It’s an unfashionable opinion among travel writers, but I love cruises. Visiting multiple beautiful places while unpacking only once is a real luxury. Itineraries usually include sightseeing during the day and sailing in the evening, ensuring that more of one’s waking hours are spent enjoying a destination and fewer in transit. Even the occasional day at sea is welcome, providing a moment of unavoidable relaxation. Being ensconced in comfort while surrounded by water often inspires a feeling of coziness, akin to sitting by a fire with a glass of wine during a snow.
Unfortunately, giant ships that overwhelm any but the largest ports of call have given cruises in general an undeserved bad rap. At Andrew Harper, we focus on intimate vessels. Five-thousand-passenger behemoths are fine if the boat is the point, but my insatiable curiosity about the world leads me to destination-focused cruises, for which smaller is better.

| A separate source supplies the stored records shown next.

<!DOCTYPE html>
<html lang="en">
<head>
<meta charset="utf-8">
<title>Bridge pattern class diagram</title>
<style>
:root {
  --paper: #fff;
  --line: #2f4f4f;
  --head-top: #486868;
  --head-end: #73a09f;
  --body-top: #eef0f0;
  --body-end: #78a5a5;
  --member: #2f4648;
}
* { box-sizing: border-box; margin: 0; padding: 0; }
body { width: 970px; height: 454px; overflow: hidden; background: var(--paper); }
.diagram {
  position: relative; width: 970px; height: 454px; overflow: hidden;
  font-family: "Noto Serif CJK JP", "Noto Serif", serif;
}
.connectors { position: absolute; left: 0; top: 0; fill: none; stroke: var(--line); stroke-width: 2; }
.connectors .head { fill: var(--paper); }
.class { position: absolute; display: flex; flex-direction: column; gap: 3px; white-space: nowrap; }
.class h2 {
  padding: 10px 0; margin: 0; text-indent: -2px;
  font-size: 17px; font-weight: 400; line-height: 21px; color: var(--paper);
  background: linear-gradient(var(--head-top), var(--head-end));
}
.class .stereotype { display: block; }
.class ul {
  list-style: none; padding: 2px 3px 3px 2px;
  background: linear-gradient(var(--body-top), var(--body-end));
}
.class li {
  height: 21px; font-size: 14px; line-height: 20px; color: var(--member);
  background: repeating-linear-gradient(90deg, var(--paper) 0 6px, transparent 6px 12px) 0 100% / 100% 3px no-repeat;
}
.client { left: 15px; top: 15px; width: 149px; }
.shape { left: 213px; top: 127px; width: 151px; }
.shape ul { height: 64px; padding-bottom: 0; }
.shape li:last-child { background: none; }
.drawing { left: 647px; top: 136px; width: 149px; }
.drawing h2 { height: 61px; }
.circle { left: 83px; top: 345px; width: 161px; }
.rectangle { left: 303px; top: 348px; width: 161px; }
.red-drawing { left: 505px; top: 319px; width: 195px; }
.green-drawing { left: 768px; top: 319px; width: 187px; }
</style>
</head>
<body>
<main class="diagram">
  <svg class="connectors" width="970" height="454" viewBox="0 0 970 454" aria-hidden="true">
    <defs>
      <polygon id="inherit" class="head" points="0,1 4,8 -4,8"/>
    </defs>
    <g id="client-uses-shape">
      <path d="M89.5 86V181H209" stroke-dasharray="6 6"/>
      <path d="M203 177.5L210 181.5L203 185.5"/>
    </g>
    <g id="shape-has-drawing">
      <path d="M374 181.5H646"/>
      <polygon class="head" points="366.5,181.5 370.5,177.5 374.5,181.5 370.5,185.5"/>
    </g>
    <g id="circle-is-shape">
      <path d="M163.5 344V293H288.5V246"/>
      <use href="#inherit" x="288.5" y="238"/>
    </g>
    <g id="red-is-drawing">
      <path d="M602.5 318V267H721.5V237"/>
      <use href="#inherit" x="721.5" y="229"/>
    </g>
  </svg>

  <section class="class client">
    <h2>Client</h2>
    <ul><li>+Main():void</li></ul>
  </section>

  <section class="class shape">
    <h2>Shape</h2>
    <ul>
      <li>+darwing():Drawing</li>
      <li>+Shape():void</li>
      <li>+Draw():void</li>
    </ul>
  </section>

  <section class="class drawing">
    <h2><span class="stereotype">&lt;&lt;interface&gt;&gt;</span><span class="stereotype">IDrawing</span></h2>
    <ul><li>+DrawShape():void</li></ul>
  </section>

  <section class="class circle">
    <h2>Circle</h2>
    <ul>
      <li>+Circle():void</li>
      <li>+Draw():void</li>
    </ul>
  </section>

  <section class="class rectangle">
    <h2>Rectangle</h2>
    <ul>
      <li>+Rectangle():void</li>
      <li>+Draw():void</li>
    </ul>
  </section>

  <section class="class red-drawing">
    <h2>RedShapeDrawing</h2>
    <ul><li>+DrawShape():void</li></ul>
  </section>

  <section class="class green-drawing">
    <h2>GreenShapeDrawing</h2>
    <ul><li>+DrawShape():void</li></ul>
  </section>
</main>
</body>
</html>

Few luxury cruise lines have a smaller average cabin count than Ponant, which designs itineraries to be leisurely as well as culturally enriching. Its 13-ship fleet ranges from a 16-cabin sailing yacht to the 165-cabin Polynesian-focused Paul Gauguin. Ponant most recently unveiled Le Commandant Charcot, a plush 123-cabin icebreaker ideal for polar expeditions. We spent a week in Vietnam aboard one of its six Explorer-class ships, the 92-cabin Le Lapérouse, which had been chartered by Gohagan & Co. Its office staff knew my identity, but they kept it a secret from Ponant and our fellow passengers.